qOne of three jet bombers that formed the RAF's V-Force in the early years of the Cold War, the Victor was perhaps the most technologically advanced of the trio. Designed as the HP 80, the aircraft flew smoothly at altitude like a knife through butter. First flown on Christmas Eve 1952, the Victor entered service in B 1 configuration in November 1957. Further improvements were introduced with the B 2, which was optimised for high altitude performance with bigger Rolls-Royce Conway engines and more wing area.
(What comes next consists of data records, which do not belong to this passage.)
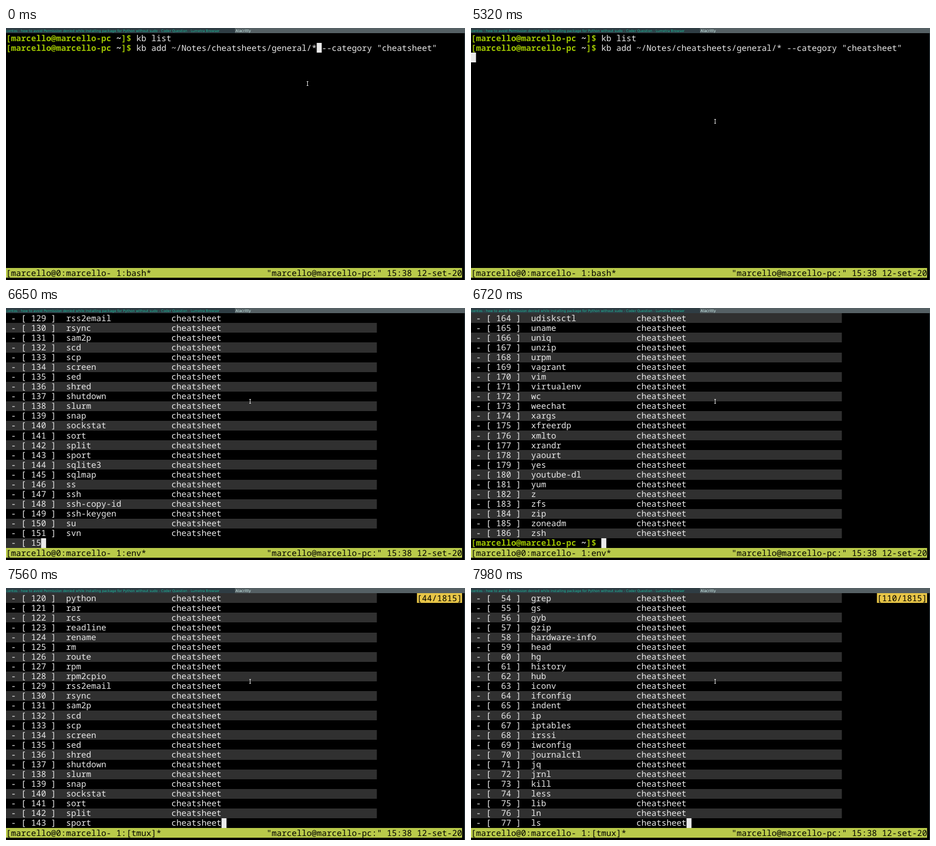
Animation, 800 px wide and 440 px high, one loop 8000 ms. Source, as an HTML page with a canvas:

```html
<!DOCTYPE html>
<html lang="en">
<head>
<meta charset="utf-8">
<title>Terminal list</title>
<style>
html, body { margin: 0; width: 100%; height: 100%; overflow: hidden; background: #000; }
canvas { display: block; }
</style>
</head>
<body>
<canvas id="stage" width="800" height="440"></canvas>
<script>
const ctx = document.getElementById('stage').getContext('2d');
ctx.textRendering = 'geometricPrecision';

const LOOP = 8000, STEP = 70;
const CELL_W = 8.735, CELL_H = 17.08, TOP = 9.2;
const COLS = 91, ROWS = 24, STRIPE_COLS = 74;
const FG = '#eaeaea', GREEN = '#b9ca4a', LIME = '#9ec400', YELLOW = '#e7c547', STRIPE = '#303030';
const USER = 'marcello', HOST = USER + '-pc', PROMPT_LEN = 26;
const ADD = 'kb add ~/Notes/cheatsheets/general/* --category "cheatsheet"';
const LIST = 'kb list';

const FIRST_ID = 54, LAST_ID = 186;
const titles = `grep gs gyb gzip hardware-info head hg history hub iconv ifconfig indent ip
iptables irssi iwconfig journalctl jq jrnl kill less lib ln ls
lsblk lsof lvm man markdown mdadm mkdir mount mysql mysqldump nc ncat netstat nkf nmap
nmcli notify-send nova npm ntp numfmt od openssl org-mode p4 pacman paste patch pdftk
perl pgrep php ping ping6 pip pkgtools pkill popd ps psql pushd pwd
python rar rcs readline rename rm route rpm rpm2cpio rss2email rsync sam2p scd scp
screen sed shred shutdown slurm snap sockstat sort split sport sqlite3 sqlmap ss ssh
ssh-copy-id ssh-keygen su svn symlink sysctl systemctl systemd tail tar tcpdump tee
tmux top tr truncate udisksctl uname uniq unzip urpm vagrant vim virtualenv wc weechat
xargs xfreerdp xmlto xrandr yaourt yes youtube-dl yum z zfs zip zoneadm zsh`.split(/\s+/);

function rect(color, x, y, w, h) {
  ctx.fillStyle = color;
  ctx.fillRect(x, y, w, h);
}

function cells(color, col, row, count) {
  const y = Math.round(TOP + row * CELL_H);
  rect(color, col * CELL_W, y, count * CELL_W, Math.round(TOP + (row + 1) * CELL_H) - y);
}

// Places every character on the terminal grid.
function write(text, col, row, color = FG, bold = false) {
  ctx.font = `${bold ? 'bold ' : ''}14.56px "Noto Sans Mono", monospace`;
  ctx.fillStyle = color;
  [...text].forEach((char, i) => {
    if (char !== ' ') ctx.fillText(char, (col + i) * CELL_W, TOP + row * CELL_H + 13.4);
  });
}

const cursor = (col, row) => cells(FG, col, row, 1);

function prompt(row, command = '') {
  const who = `[${USER}@${HOST}`;
  write(who, 0, row, LIME, true);
  write('~', who.length + 1, row, '#fff', true);
  write(']$', who.length + 2, row, LIME, true);
  write(command, PROMPT_LEN, row);
}

function item(id, row, length = Infinity) {
  if (id % 2 === 0) cells(STRIPE, 0, row, Math.min(length, STRIPE_COLS));
  const text = ` - [ ${String(id).padStart(3)} ]  ${titles[id - FIRST_ID].padEnd(21)}cheatsheet`;
  write(text.slice(0, length), 0, row);
}

function items(firstId, count) {
  for (let row = 0; row < count; row++) item(firstId + row, row);
}

function shell(t) {
  prompt(0, LIST);
  prompt(1, ADD);
  if (t < 560) cursor(PROMPT_LEN + 36, 1);
  else if (t < 5390) cursor(0, 2);
  else {
    const typed = LIST.slice(0, Math.max(0, Math.floor((t - 5440) / 90)));
    prompt(2, typed);
    if (t < 6160) cursor(PROMPT_LEN + typed.length, 2);
    else cursor(0, 3);
  }
}

function printing(lastId) {
  items(lastId - 23, 23);
  item(lastId, 23, 7);
  cursor(7, 23);
}

function scrolled(offset) {
  const bottomId = LAST_ID + 1 - offset;
  if (offset) {
    items(bottomId - 23, ROWS);
    cursor(43, 23);
  } else listed();
}

function listed() {
  items(LAST_ID - 22, 23);
  prompt(23);
  cursor(PROMPT_LEN, 23);
}

function statusBar(t) {
  const name = t < 6300 ? 'bash' : t < 7000 ? 'env' : t < 7210 ? 'bash' : '[tmux]';
  const right = `"${USER}@${HOST}:" 15:38 12-set-20`;
  cells(GREEN, 0, ROWS, COLS);
  write(`[${USER}@0:${USER}- 1:${name}*`, 0, ROWS, '#000');
  write(right, COLS - right.length, ROWS, '#000');
}

function titleBar() {
  rect('#2f3d44', 0, 0, 399, 9);
  rect('#556064', 399, 0, 401, 9);
  rect('#2f3d44', 799, 9, 1, 431);
  ctx.font = '5.9px "DejaVu Sans", sans-serif';
  ctx.fillStyle = '#1abc9c';
  ctx.fillText('centos - how to avoid Permission denied while installing package for Python without sudo - Coder Question - Lumetra Browser', 0.5, 6.6);
  ctx.font = '6.4px "DejaVu Sans", sans-serif';
  ctx.fillStyle = '#d0f4f2';
  ctx.fillText('Alacritty', 400, 6.8);
}

function pointer(t) {
  const p = Math.min(1, t / 280), ease = p * p * (3 - 2 * p);
  const x = Math.round(525 - 100 * ease), y = Math.round(97 + 66 * ease);
  rect('#ddd', x, y - 3, 1, 7);
  rect('#ddd', x - 1, y - 4, 3, 1);
  rect('#ddd', x - 1, y + 3, 3, 1);
}

function draw(time) {
  const t = Math.floor(time / STEP) * STEP;
  rect('#000', 0, 0, 800, 440);
  if (t < 6580) shell(t);
  else if (t < 6720) printing(t < 6650 ? 78 : 152);
  else if (t < 7140) listed();
  else {
    // One page up every 140 ms.
    const offset = 22 * Math.max(0, Math.floor((t - 7280) / 140));
    const label = `[${offset}/1815]`;
    scrolled(offset);
    cells(YELLOW, COLS - label.length, 0, label.length);
    write(label, COLS - label.length, 0, '#000');
  }
  statusBar(t);
  titleBar();
  pointer(t);
}

const start = performance.now();
function tick() {
  draw((performance.now() - start) % LOOP);
  requestAnimationFrame(tick);
}
tick();
</script>
</body>
</html>
```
Most B 2s were equipped to carry the Blue Steel stand-off missile, but eight were modified in the strategic reconnaissance role because the Victor 2 was then the longest-ranging aircraft in the RAF. The Victor ceased to be a low-level bomber after the nuclear mission was taken over by the Royal Navy's Polaris submarine force in the late 1960s. Thereafter, Victor 1s and 2s continued in frontline service as airborne tankers, supporting operations in defence of the UK and around the world (the Falklands War and Desert Storm being just two examples), until the last Victor flight took place on 30 November 1993.q--P.  of cover.Please dona#39;t upload this pdf to a peer-to-peer site, email it to everyone you know, ... A special high test peroxide (storable)/kerosene rocket motor named the Stentor was built by Armstrong Siddeley at Coventry to power the weapon.
|Title||:||Victor Units of the Cold War|
|Publisher||:||Osprey Publishing - 2011|